But volunteerism, for all its altruistic foundations, brings with it well-known positive benefits for those doing the volunteering. There is, of course, the economic benefits of the networking that is involved in volunteer work, the people that you meet and the contacts that you make, can lead to better job and career opportunities. Then there is the training that many volunteers receive that can not only lead to better employment opportunities, but can also provide lifesaving skills that could benefit those in your own home of family in crisis. There is some comfort to be found in knowing what to do when faced with a natural or personal disaster.
There are many side benefits to be found in volunteer activities that come with the territory. The innumerable contacts that take place helps create a broader world view and is even proven to have a beneficial impact on academic achievement. So teaching our children to volunteer will assist them positively when they seek out higher education. Volunteers tend to complete their degrees.

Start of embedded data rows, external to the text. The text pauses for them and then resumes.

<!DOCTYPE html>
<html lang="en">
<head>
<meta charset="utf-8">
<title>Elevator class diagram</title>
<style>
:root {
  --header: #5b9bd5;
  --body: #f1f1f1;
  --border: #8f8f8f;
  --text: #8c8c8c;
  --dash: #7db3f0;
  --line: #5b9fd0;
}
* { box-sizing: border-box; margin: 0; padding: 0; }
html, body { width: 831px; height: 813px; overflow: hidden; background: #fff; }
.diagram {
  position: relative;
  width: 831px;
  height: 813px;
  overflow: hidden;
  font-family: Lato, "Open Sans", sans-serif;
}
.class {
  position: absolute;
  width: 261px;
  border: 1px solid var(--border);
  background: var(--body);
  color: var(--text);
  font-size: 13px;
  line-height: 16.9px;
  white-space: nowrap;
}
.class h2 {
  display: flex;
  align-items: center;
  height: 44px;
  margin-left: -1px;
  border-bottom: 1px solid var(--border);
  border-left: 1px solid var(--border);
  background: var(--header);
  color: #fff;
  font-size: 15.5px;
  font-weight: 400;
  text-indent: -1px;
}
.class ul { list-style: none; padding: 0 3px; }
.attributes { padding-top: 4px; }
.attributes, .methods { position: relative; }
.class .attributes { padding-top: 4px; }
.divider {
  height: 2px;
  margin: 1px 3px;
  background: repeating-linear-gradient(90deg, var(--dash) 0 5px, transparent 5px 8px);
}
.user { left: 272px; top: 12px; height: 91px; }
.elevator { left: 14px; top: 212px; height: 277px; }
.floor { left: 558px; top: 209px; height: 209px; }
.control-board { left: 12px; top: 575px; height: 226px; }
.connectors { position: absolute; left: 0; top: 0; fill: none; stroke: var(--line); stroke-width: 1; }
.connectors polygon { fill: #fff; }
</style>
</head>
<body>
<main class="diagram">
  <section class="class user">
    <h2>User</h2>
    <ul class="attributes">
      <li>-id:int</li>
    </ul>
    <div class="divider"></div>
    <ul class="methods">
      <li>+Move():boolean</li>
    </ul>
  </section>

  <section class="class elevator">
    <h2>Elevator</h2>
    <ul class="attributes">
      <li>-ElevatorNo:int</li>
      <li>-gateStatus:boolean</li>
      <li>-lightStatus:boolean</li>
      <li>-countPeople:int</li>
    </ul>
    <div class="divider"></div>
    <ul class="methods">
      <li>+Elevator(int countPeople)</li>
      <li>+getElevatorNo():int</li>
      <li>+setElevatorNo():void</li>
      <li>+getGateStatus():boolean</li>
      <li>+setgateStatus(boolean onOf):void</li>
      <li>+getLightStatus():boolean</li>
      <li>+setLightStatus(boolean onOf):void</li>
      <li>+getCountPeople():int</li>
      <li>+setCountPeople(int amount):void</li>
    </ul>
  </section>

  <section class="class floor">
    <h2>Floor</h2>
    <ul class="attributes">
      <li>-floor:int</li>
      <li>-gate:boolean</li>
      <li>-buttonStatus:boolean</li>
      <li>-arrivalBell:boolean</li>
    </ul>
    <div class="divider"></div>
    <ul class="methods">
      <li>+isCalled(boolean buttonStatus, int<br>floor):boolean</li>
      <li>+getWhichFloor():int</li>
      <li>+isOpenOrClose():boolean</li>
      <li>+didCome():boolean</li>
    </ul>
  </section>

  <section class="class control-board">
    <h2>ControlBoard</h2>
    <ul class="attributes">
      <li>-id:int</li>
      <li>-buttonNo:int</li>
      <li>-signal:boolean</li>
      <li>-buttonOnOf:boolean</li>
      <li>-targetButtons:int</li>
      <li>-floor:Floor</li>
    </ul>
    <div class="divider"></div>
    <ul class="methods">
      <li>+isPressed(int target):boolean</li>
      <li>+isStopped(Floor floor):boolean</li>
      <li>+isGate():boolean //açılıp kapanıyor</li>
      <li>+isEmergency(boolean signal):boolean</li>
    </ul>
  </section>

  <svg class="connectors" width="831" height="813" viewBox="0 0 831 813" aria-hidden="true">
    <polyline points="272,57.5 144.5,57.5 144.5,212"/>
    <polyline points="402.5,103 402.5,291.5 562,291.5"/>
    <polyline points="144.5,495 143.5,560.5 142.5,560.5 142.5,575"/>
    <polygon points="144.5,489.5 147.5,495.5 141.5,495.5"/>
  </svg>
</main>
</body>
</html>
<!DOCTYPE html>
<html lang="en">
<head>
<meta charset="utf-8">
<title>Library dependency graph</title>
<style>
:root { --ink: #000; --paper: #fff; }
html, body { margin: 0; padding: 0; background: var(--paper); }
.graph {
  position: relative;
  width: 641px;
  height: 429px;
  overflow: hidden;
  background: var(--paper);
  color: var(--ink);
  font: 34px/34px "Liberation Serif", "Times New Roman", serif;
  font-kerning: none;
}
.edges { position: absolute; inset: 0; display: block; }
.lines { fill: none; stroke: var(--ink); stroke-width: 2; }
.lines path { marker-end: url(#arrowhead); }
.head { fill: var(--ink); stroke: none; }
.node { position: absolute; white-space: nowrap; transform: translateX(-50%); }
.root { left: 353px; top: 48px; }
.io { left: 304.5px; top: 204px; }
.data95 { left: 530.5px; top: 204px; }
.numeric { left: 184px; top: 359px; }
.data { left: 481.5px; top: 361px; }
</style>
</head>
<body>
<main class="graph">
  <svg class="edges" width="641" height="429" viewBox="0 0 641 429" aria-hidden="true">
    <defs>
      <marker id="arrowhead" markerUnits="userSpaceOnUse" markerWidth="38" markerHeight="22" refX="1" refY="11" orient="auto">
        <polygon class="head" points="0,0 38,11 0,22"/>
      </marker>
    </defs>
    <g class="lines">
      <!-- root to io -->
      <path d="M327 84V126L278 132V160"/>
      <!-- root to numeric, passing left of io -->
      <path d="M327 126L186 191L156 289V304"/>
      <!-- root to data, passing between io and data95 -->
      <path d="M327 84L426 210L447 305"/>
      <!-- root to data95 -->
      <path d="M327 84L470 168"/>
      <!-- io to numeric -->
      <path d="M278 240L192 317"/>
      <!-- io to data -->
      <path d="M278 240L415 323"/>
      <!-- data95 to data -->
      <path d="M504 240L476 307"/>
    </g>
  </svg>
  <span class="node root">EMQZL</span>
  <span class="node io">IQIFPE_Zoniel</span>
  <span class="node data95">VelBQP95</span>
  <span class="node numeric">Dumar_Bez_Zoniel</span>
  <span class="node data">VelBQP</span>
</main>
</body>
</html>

Not only does surrounding yourself with new people and learning how to work together as a group help to improve teamwork and relational skills, it helps you find others with the same interests. Mental health, especially as we age, has been proven to improve with social contacts and volunteerism is great at providing those contacts.
Through volunteerism we discover that we have much in common with those around us and we learn to develop empathy with others, all important building blocks to serve as the foundation of a healthy community.
Volunteering improves quality of life and health and that has been proven to include longevity for those who donate their time. Research has found that older adults will benefit the most from volunteering. Those physical and mental ailments that tend to plague older adults are often alleviated or even outright healed through the helping of others.
Despite these self interested aspects of volunteering, volunteers deserve all of the gratitude that we can heap upon them, because at the end of the day, altruism underlies the vast majority of their efforts, and without them all of us would be living in a much poorer world.
Thank a volunteer today, and if you have a few minutes to spare in your busy day, ask how you can join their ranks. You may soon find that you get more out of volunteering than those you seek to help.
As for The Expositor and its staff, to all of you from all of us, a heartfelt thank you and keep up the great work. You are appreciated.